Video

Video US Detainees Want Negotiators for Freedom in North Korea

The three U.S. detainees held in North Korea were permitted to speak with foreign media Monday. The government of Kim Jong Un restricted the topics of the questions, and the interviews in Pyongyang were limited to five minutes. Each of the men asked Washington to send a representative to Pyongyang to secure his release. VOA’s Carolyn Presutti has our story.
Video

Video Internet, Technology Offer New Tools for Journalists

The Internet and rapidly evolving technology is quickly changing how people receive news and how journalists deliver it. There are now more ways to tell a story than ever before. One school in Los Angeles is teaching the next generation of journalists with the help of a state-of-the-art newsroom. Elizabeth Lee has this report.
Video

Video Turkmen From Amerli Describe Survival of IS Siege

Over the past few weeks, hundreds of Shi'ite Turkmen have fled the town of Amerli seeking refuge in the northern city of Kirkuk. Despite recent military gains after U.S. airstrikes that were coordinated with Iraqi and Kurdish forces, the situation remains dire for Amerli’s residents. Sebastian Meyer went to Kirkuk for VOA to speak to those who managed to escape.
Video

Video West Africa Ebola Vaccine Trials Possible by Early 2015

A U.S. health agency is speeding up clinical trials of a possible vaccine against the deadly Ebola virus that so far has killed more than 1,500 people in West Africa. If successful, the next step would be a larger trial in countries where the outbreak is occurring. VOA's Carol Pearson has more.
Video

Video Survivors Commemorate 70th Anniversary of Nazi Liquidation of Jewish Ghetto

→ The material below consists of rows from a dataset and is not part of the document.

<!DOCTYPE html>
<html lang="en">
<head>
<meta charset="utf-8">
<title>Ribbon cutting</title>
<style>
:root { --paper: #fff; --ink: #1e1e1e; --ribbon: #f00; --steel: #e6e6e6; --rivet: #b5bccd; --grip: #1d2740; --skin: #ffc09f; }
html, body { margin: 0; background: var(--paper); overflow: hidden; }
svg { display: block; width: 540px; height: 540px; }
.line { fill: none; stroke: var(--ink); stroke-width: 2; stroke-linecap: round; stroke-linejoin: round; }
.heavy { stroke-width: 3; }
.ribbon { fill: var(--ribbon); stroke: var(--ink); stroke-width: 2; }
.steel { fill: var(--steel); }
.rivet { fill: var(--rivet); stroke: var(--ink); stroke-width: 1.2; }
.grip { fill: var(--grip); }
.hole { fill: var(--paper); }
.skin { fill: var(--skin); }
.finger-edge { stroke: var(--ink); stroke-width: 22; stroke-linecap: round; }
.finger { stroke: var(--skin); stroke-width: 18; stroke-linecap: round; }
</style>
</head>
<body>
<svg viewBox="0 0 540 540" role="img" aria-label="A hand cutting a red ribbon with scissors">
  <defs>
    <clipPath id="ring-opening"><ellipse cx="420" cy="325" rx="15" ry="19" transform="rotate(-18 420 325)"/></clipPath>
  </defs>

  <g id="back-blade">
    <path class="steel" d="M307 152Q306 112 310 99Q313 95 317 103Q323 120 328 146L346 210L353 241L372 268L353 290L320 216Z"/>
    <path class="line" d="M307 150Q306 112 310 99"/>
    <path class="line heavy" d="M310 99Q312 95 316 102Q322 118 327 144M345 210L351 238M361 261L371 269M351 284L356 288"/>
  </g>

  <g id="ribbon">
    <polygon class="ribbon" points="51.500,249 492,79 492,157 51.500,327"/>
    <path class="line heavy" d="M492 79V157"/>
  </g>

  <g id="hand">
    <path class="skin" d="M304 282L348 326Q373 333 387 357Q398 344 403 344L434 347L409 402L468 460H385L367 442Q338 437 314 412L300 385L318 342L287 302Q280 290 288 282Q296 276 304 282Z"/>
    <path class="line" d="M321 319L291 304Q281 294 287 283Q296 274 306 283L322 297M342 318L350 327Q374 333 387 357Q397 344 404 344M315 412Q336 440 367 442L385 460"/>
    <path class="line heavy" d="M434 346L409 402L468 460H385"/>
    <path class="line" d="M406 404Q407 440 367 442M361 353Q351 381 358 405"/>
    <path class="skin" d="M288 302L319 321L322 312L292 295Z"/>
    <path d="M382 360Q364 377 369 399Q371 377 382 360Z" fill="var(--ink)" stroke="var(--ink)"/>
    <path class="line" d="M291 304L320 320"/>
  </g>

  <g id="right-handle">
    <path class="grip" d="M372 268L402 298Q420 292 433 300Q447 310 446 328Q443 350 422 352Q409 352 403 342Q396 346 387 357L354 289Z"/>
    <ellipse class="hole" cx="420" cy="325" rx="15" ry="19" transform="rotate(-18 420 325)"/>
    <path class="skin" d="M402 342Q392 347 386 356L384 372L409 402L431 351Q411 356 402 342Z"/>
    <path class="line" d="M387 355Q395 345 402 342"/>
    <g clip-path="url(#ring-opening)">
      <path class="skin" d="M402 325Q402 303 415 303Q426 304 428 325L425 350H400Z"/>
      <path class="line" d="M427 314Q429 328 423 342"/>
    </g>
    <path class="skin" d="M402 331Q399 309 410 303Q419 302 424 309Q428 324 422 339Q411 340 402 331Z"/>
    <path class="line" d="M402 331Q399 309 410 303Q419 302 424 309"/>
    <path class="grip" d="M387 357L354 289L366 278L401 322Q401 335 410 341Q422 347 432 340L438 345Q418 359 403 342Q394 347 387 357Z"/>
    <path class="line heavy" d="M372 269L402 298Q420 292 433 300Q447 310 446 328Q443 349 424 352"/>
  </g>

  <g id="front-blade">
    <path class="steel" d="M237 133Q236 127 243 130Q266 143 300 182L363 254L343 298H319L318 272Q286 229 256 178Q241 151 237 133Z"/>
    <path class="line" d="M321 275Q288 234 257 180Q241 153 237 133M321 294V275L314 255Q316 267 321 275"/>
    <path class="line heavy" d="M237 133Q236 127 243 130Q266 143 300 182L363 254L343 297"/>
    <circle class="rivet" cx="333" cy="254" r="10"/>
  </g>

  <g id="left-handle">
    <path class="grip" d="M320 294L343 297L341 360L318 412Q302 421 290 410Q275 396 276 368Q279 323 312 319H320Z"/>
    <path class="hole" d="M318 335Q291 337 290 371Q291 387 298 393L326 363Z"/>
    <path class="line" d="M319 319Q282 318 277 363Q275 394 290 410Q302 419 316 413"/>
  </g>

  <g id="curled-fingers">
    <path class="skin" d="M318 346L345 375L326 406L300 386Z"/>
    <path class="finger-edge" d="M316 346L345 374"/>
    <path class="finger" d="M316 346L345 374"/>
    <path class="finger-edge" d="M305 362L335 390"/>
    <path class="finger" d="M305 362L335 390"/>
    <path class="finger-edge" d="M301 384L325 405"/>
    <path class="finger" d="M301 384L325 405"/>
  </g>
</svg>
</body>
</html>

When the German Nazi army occupied the Polish city of Lodz in 1939, it marked the beginning of a long nightmare for the Jewish community that once made up one third of the population. Roughly 200,000 people were forced into the Lodz Ghetto. Less than 7,000 survived. As VOA’s Kane Farabaugh reports, some survivors gathered at the Union League Club in Chicago on the 70th anniversary of the liquidation of the Lodz Ghetto to remember those who suffered at the hands of the Nazi regime.
Video

Video Cost to Raise Child in US Continues to Rise

The cost of raising a child in the United States continues to rise. In its latest annual report, the U.S. Department of Agriculture says middle income families with a child born in 2013 can expect to spend more than $240,000 before that child turns 18. And sending that child to college more than doubles that amount. VOA’s Deborah Block visited with a couple with one child in Alexandria, Virginia, to learn if the report reflects their lifestyle.
Video

Video Chaotic Afghan Vote Recount Threatens Nation’s Future

Afghanistan’s troubled presidential election continues to be rocked by turmoil as an audit of the ballots drags on. The U.N. says the recount will not be completed before September 10. Observers say repeated disputes and delays are threatening the orderly transfer of power and could have dangerous consequences. VOA correspondent Meredith Buel reports.

AppleAndroid